While it may be true that the south lit the fuse and started the war, we are all, both north and south, responsible for slavery. It was imbedded in the constitution; we all enjoyed inexpensive materials made possible by slavery; many in the north were as deeply racist as many in the south. For this complicity, God has visited the war on all. This was the larger truth Lincoln insisted on telling. He knew that insisting on this truth would not be popular, but he also knew there was no true putting the country together again until it had been acknowledged and accepted.
12. Fondly do we hope – fervently do we pray – that this mighty scourge of war may speedily pass away. Yet, if God wills that it continue, until all the wealth piled by the bondman’s two hundred fifty years of unrequited toil shall be sunk, and every drop of blood drawn with the lash, shall be paid by another drawn with the sword, so it must still be said “the judgments of the Lord, are true and righteous altogether.”
This is a rare glimpse of an angry Lincoln. Hundreds of thousands of young men are dead, maimed, wounded because of a cause evil to its core. One can sense Lincoln almost hopes that illicit wealth is destroyed both as our collective due for the institution of slavery and as retribution for those who have been forced to die in order to finally end it.
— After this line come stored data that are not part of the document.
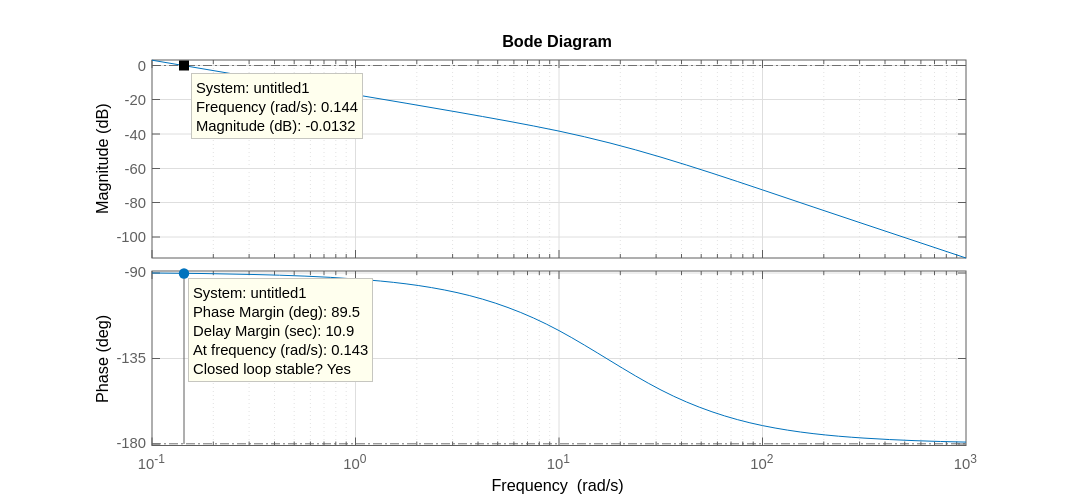
<!DOCTYPE html>
<html lang="en">
<head>
<meta charset="utf-8">
<title>Bode Diagram</title>
<style>
:root {
  --paper: #fff;
  --ink: #000;
  --tick: #606060;
  --frame: #5e5e5e;
  --grid: #dedede;
  --minor: #e2e2e2;
  --curve: #0072bd;
  --tip: #ffffee;
  --tip-edge: #c6c6c0;
}
* { box-sizing: border-box; }
html, body { margin: 0; }
body { width: 1066px; height: 500px; overflow: hidden; background: var(--paper); }
.bode {
  position: relative;
  width: 1066px; height: 500px; overflow: hidden;
  padding: 31px 0 0 92px;
  display: grid;
  grid-template-columns: 20px 34px 6px 814px;
  grid-template-rows: 29px 198px 13px 175px 29px 20px;
  font: 14.8px/19px "Liberation Sans", Arial, sans-serif;
  color: var(--ink);
}
.plots { position: absolute; left: 0; top: 0; }
h1 { grid-area: 1 / 4; margin: 0; font-size: 16.2px; line-height: 21px; text-align: center; margin-right: 4px; }
.axis-name { font-size: 16.2px; line-height: 20px; text-align: center; white-space: pre; }
.vertical { writing-mode: vertical-rl; transform: rotate(180deg); }
.magnitude-name { grid-area: 2 / 1; }
.phase-name { grid-area: 4 / 1; }
.frequency-name { grid-area: 6 / 4; margin-right: 3px; }
.y-ticks, .x-ticks { display: flex; color: var(--tick); }
.y-ticks { flex-direction: column; text-align: right; white-space: nowrap; }
.magnitude-ticks { grid-area: 2 / 2; margin-top: -11px; line-height: 34.3px; }
.phase-ticks { grid-area: 4 / 2; margin-top: -41px; line-height: 85.7px; }
.y-ticks span { flex: none; }
.x-ticks { grid-area: 5 / 4; margin-left: -102.5px; padding-top: 9px; }
.x-ticks span { flex: 0 0 203.5px; text-align: center; }
sup { font-size: 12px; line-height: 0; vertical-align: 6px; }
.datatip {
  position: absolute;
  padding: 4.5px 0 0 4px;
  background: var(--tip);
  border: 1px solid var(--tip-edge);
  white-space: nowrap;
}
.datatip div { height: 19px; }
.magnitude-tip { left: 191px; top: 73px; width: 172px; height: 66px; }
.phase-tip { left: 188px; top: 278px; width: 185px; height: 104px; }
</style>
</head>
<body>
<main class="bode">
  <svg class="plots" width="1066" height="500" viewBox="0 0 1066 500" fill="none" aria-hidden="true">
    <defs>
      <path id="minor-grid" d="M61.3 0V198M97.1 0V198M122.5 0V198M142.2 0V198M158.4 0V198M172 0V198M183.8 0V198M194.2 0V198"/>
      <path id="decade-ticks" d="M0 0V8M61.3 0V4M97.1 0V4M122.5 0V4M142.2 0V4M158.4 0V4M172 0V4M183.8 0V4M194.2 0V4"/>
      <g id="minor-row">
        <use href="#minor-grid"/>
        <use href="#minor-grid" x="203.5"/>
        <use href="#minor-grid" x="407"/>
        <use href="#minor-grid" x="610.5"/>
      </g>
      <g id="tick-row">
        <use href="#decade-ticks"/>
        <use href="#decade-ticks" x="203.5"/>
        <use href="#decade-ticks" x="407"/>
        <use href="#decade-ticks" x="610.5"/>
      </g>
      <clipPath id="magnitude-area"><rect x="152" y="59" width="814" height="199"/></clipPath>
      <clipPath id="phase-area"><rect x="152" y="271" width="814" height="174"/></clipPath>
    </defs>

    <g id="magnitude-plot">
      <g clip-path="url(#magnitude-area)">
        <use href="#minor-row" x="152" y="60" stroke="var(--minor)" stroke-dasharray="1 3"/>
        <path stroke="var(--grid)" d="M355.5 60V258M559 60V258M762.5 60V258M152 65.5H966M152 99.5H966M152 134H966M152 168.5H966M152 202.5H966M152 237H966"/>
      </g>
      <path stroke="#707070" stroke-dasharray="9 3 2 3" d="M152 65.5H966"/>
      <g stroke="var(--frame)">
        <rect x="152" y="60" width="814" height="198"/>
        <use href="#tick-row" x="152" y="60"/>
        <use href="#tick-row" transform="translate(152 258) scale(1 -1)"/>
        <path d="M152 65.5h8M152 99.5h8M152 134h8M152 168.5h8M152 202.5h8M152 237h8M966 65.5h-8M966 99.5h-8M966 134h-8M966 168.5h-8M966 202.5h-8M966 237h-8"/>
      </g>
      <path stroke="var(--curve)" d="M152 60.2L355.5 94.7C389 100.4 423 106 457 112C491 118 525 124 559 131.1C593 138.3 627 147 661 157.2C695 167.4 729 178.6 762.5 189.9S830 212.7 864 224L966 258"/>
      <rect x="179" y="60.5" width="10" height="10" fill="var(--ink)"/>
    </g>

    <g id="phase-plot">
      <g clip-path="url(#phase-area)">
        <use href="#minor-row" x="152" y="271" stroke="var(--minor)" stroke-dasharray="1 3"/>
        <path stroke="var(--grid)" d="M355.5 271V445M559 271V445M762.5 271V445M152 273H966M152 358.5H966"/>
      </g>
      <path stroke="#707070" stroke-dasharray="9 3 2 3" d="M152 443.8H966"/>
      <g stroke="var(--frame)">
        <rect x="152" y="271" width="814" height="174.5"/>
        <use href="#tick-row" x="152" y="271"/>
        <use href="#tick-row" transform="translate(152 445.5) scale(1 -1)"/>
        <path d="M152 273h8M152 358.5h8M152 444h8M966 273h-8M966 358.5h-8M966 444h-8"/>
        <path d="M184 273V444"/>
      </g>
      <path stroke="var(--curve)" d="M152 273C186 273.2 220 273.7 254 274.5S322 276.5 355.5 279C389 281.4 423 285 457 292.6C491 300.1 525 312.3 559 330.6C593 348.9 627 372.5 661 390C695 407.5 729 418.7 762.5 425.6C796 432.5 830 435.9 864 438.1C898 440.3 932 441.4 966 442.1"/>
      <circle cx="184" cy="273.5" r="5.2" fill="var(--curve)"/>
    </g>
  </svg>

  <h1>Bode Diagram</h1>

  <div class="axis-name vertical magnitude-name">Magnitude (dB)</div>
  <div class="y-ticks magnitude-ticks">
    <span>0</span><span>-20</span><span>-40</span><span>-60</span><span>-80</span><span>-100</span>
  </div>

  <div class="axis-name vertical phase-name">Phase (deg)</div>
  <div class="y-ticks phase-ticks">
    <span>-90</span><span>-135</span><span>-180</span>
  </div>

  <div class="x-ticks">
    <span>10<sup>-1</sup></span><span>10<sup>0</sup></span><span>10<sup>1</sup></span><span>10<sup>2</sup></span><span>10<sup>3</sup></span>
  </div>
  <div class="axis-name frequency-name">Frequency  (rad/s)</div>

  <section class="datatip magnitude-tip">
    <div>System: untitled1</div>
    <div>Frequency (rad/s): 0.144</div>
    <div>Magnitude (dB): -0.0132</div>
  </section>

  <section class="datatip phase-tip">
    <div>System: untitled1</div>
    <div>Phase Margin (deg): 89.5</div>
    <div>Delay Margin (sec): 10.9</div>
    <div>At frequency (rad/s): 0.143</div>
    <div>Closed loop stable? Yes</div>
  </section>
</main>
</body>
</html>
13. With malice toward none; with charity for all; with the firmness in the right, as God gives us the right, let us strive on the finish the work we are in; to bind up the nations wounds; to care for him who shall have borne the battle, and for his widow, and his orphan – to do all which may achieve and cherish a just, and a lasting peace, among ourselves, and with all nations.
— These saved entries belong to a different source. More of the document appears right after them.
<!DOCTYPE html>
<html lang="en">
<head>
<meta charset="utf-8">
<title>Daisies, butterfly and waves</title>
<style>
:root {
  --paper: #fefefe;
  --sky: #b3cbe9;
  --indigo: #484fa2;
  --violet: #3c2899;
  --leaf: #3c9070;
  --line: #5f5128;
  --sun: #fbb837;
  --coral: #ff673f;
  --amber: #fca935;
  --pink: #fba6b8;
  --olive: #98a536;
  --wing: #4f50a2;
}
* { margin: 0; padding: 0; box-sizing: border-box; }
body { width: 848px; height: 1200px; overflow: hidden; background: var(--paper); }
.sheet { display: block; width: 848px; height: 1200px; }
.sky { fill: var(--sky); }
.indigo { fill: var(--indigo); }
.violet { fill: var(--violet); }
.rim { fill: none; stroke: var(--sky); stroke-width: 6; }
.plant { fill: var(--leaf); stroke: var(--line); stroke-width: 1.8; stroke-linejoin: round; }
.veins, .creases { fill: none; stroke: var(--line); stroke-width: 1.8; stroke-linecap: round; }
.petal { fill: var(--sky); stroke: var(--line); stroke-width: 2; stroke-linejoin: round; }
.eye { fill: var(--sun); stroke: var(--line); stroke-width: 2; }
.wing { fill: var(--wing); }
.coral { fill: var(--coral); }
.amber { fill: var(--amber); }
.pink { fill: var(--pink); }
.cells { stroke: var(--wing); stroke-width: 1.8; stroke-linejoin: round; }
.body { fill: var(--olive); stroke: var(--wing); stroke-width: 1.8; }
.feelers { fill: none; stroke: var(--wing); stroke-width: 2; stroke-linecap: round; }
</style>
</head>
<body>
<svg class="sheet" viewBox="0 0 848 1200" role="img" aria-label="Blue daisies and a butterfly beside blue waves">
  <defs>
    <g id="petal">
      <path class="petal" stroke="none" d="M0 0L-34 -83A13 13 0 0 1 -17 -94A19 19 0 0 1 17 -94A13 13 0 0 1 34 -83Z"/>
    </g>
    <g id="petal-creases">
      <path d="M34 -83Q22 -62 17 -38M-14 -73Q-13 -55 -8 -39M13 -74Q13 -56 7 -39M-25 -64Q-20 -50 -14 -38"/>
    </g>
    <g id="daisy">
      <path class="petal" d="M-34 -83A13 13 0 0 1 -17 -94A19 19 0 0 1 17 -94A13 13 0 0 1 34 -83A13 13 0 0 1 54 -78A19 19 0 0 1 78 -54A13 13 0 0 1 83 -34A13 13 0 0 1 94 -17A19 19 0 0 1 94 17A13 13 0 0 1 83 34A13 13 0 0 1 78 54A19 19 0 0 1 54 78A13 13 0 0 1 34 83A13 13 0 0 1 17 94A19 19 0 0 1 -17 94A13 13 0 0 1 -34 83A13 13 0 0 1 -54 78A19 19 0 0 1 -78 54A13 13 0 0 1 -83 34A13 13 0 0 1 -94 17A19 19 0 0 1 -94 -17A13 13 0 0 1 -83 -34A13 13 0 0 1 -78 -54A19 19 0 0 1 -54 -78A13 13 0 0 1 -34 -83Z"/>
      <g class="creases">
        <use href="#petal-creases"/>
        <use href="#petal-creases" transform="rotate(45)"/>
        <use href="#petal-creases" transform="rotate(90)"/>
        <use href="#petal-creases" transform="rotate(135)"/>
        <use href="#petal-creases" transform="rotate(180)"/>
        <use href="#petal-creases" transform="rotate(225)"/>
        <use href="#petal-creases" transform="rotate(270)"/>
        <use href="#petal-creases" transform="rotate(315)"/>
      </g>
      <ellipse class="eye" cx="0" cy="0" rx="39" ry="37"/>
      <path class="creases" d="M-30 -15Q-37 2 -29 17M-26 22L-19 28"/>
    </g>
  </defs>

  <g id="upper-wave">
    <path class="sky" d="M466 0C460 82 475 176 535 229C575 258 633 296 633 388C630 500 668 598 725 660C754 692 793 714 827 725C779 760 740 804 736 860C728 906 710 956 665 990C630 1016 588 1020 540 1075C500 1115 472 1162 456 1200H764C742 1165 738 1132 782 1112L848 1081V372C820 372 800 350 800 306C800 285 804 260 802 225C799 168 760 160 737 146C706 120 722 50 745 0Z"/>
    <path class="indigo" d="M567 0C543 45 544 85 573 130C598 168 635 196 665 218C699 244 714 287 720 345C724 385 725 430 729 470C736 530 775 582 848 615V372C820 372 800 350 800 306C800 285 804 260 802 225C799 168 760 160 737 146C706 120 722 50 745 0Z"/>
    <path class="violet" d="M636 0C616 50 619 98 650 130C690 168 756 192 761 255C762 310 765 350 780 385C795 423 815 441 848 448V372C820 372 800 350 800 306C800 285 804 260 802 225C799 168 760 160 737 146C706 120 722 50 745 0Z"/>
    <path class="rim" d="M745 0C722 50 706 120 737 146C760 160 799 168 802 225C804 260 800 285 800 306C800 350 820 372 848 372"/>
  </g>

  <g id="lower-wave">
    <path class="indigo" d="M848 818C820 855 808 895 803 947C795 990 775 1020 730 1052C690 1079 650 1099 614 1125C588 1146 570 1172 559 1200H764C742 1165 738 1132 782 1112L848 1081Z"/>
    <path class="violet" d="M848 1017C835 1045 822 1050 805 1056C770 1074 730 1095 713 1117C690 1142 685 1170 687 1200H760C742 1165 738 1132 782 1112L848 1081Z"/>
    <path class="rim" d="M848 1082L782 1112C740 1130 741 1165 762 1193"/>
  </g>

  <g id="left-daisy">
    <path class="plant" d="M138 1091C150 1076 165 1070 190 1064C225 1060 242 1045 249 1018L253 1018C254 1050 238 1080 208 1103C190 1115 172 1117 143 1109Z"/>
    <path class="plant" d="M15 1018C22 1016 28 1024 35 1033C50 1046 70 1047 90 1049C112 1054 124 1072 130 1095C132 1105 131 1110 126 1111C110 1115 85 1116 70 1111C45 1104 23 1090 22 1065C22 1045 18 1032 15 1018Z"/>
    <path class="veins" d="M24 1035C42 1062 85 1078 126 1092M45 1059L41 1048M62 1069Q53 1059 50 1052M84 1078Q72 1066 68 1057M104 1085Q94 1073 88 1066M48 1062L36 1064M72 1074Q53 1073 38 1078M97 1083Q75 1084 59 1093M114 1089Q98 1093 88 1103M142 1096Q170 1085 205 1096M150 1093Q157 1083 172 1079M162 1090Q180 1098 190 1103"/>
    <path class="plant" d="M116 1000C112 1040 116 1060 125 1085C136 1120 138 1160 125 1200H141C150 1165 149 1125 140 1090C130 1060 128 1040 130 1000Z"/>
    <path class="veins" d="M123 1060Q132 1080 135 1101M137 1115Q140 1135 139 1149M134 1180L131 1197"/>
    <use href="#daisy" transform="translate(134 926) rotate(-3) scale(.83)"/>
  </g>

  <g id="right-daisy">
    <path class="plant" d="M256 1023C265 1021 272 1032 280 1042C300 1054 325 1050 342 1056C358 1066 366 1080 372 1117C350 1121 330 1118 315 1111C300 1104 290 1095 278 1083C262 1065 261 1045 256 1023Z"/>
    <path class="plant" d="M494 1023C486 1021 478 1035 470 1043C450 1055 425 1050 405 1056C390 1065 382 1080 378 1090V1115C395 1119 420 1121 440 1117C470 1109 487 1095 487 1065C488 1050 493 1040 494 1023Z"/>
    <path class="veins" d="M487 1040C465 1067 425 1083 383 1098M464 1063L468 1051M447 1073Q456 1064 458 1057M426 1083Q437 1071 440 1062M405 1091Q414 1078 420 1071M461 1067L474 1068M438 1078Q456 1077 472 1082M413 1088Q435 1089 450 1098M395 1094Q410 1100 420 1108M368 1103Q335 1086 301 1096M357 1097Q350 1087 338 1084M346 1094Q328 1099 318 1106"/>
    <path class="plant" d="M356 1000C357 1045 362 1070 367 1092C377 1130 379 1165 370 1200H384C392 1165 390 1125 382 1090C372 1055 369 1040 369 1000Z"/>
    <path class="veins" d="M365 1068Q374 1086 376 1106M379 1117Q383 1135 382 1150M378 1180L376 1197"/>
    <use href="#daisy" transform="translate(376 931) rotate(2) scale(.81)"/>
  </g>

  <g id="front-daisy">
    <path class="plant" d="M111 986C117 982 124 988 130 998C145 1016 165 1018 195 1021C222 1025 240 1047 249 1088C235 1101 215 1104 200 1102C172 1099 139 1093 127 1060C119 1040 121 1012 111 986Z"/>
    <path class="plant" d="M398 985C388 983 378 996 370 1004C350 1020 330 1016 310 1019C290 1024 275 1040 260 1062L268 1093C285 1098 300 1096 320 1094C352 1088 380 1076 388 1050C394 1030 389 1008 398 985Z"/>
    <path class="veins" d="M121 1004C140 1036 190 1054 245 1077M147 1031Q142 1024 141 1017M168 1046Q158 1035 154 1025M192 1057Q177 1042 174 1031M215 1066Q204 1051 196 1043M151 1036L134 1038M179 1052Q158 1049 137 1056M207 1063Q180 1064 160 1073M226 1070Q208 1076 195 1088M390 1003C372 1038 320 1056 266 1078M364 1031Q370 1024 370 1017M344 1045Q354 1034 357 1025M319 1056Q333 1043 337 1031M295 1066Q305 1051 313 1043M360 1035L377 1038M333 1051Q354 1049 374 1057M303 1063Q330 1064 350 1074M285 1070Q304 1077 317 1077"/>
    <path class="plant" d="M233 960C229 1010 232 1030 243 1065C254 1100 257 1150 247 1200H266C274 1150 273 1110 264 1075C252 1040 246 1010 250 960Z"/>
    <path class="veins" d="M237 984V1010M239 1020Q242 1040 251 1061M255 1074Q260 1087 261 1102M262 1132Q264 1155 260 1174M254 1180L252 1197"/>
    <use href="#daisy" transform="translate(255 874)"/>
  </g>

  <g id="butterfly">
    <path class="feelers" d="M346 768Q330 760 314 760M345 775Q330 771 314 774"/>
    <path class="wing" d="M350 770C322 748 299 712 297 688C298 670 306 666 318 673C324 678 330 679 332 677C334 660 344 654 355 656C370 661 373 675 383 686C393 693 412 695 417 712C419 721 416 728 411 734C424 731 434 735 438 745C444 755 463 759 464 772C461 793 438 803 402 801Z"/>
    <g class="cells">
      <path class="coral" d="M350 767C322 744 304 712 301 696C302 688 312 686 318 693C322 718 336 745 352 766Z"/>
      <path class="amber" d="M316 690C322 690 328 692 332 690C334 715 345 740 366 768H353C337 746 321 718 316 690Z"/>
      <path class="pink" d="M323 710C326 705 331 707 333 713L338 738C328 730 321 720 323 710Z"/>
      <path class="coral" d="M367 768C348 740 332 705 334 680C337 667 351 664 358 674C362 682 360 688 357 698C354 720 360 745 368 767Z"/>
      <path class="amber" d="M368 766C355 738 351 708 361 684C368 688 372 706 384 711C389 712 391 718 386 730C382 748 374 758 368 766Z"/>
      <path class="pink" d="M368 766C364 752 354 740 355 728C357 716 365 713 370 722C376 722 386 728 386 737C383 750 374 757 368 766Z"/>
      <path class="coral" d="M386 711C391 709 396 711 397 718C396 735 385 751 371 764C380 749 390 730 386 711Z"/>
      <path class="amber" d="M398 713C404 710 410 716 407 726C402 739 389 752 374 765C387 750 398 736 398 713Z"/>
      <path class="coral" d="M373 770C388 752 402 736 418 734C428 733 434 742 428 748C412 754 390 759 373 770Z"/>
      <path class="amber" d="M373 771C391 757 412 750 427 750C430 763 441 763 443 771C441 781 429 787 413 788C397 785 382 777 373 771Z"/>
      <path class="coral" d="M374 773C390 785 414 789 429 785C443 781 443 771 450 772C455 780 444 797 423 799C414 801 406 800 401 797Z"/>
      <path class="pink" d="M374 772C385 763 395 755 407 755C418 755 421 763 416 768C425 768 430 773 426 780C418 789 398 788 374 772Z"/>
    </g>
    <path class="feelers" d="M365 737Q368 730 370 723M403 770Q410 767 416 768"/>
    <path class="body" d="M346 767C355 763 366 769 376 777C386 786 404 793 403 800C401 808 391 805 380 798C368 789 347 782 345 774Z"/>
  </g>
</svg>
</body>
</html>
This is both the most famous and the most misunderstood portion of the speech. Lincoln is not simply saying, let bygones be bygones and let’s all be friends. Having earlier told the truth which he believed needed to be told, Lincoln can now set the stage for reconciliation. But, he knows that true reconciliation can come only after the south has come to grips with its responsibility for starting the war and the north has come to grips with its complicity in the industry of slavery.
Note that he does not talk of caring only for Union men who have borne the battle. He is actually talking about caring for Confederate soldiers, their widows and orphans as well. Finally, note that after looking inward for the last twenty years focused on the political and physical conflict over slavery, he ends with a suggestion that we can finally begin to again look outward when he talks about peace with all nations. 40 days later he is assassinated.
Questions to think about when you visit the exhibit.
Why does the exhibit begin with a bust of Thomas Jefferson?
Why is the exhibit entitled, “The American Ideal”?
The quote from Jefferson Davis under clause #4 says that he tried for 12 years to prevent war. Did he?
How many times does Lincoln use the word “I”.
Both Lincoln and Jefferson Davis use the passive language “and the war came.” Why do they do so? Do they do so for the same reason or for different reasons?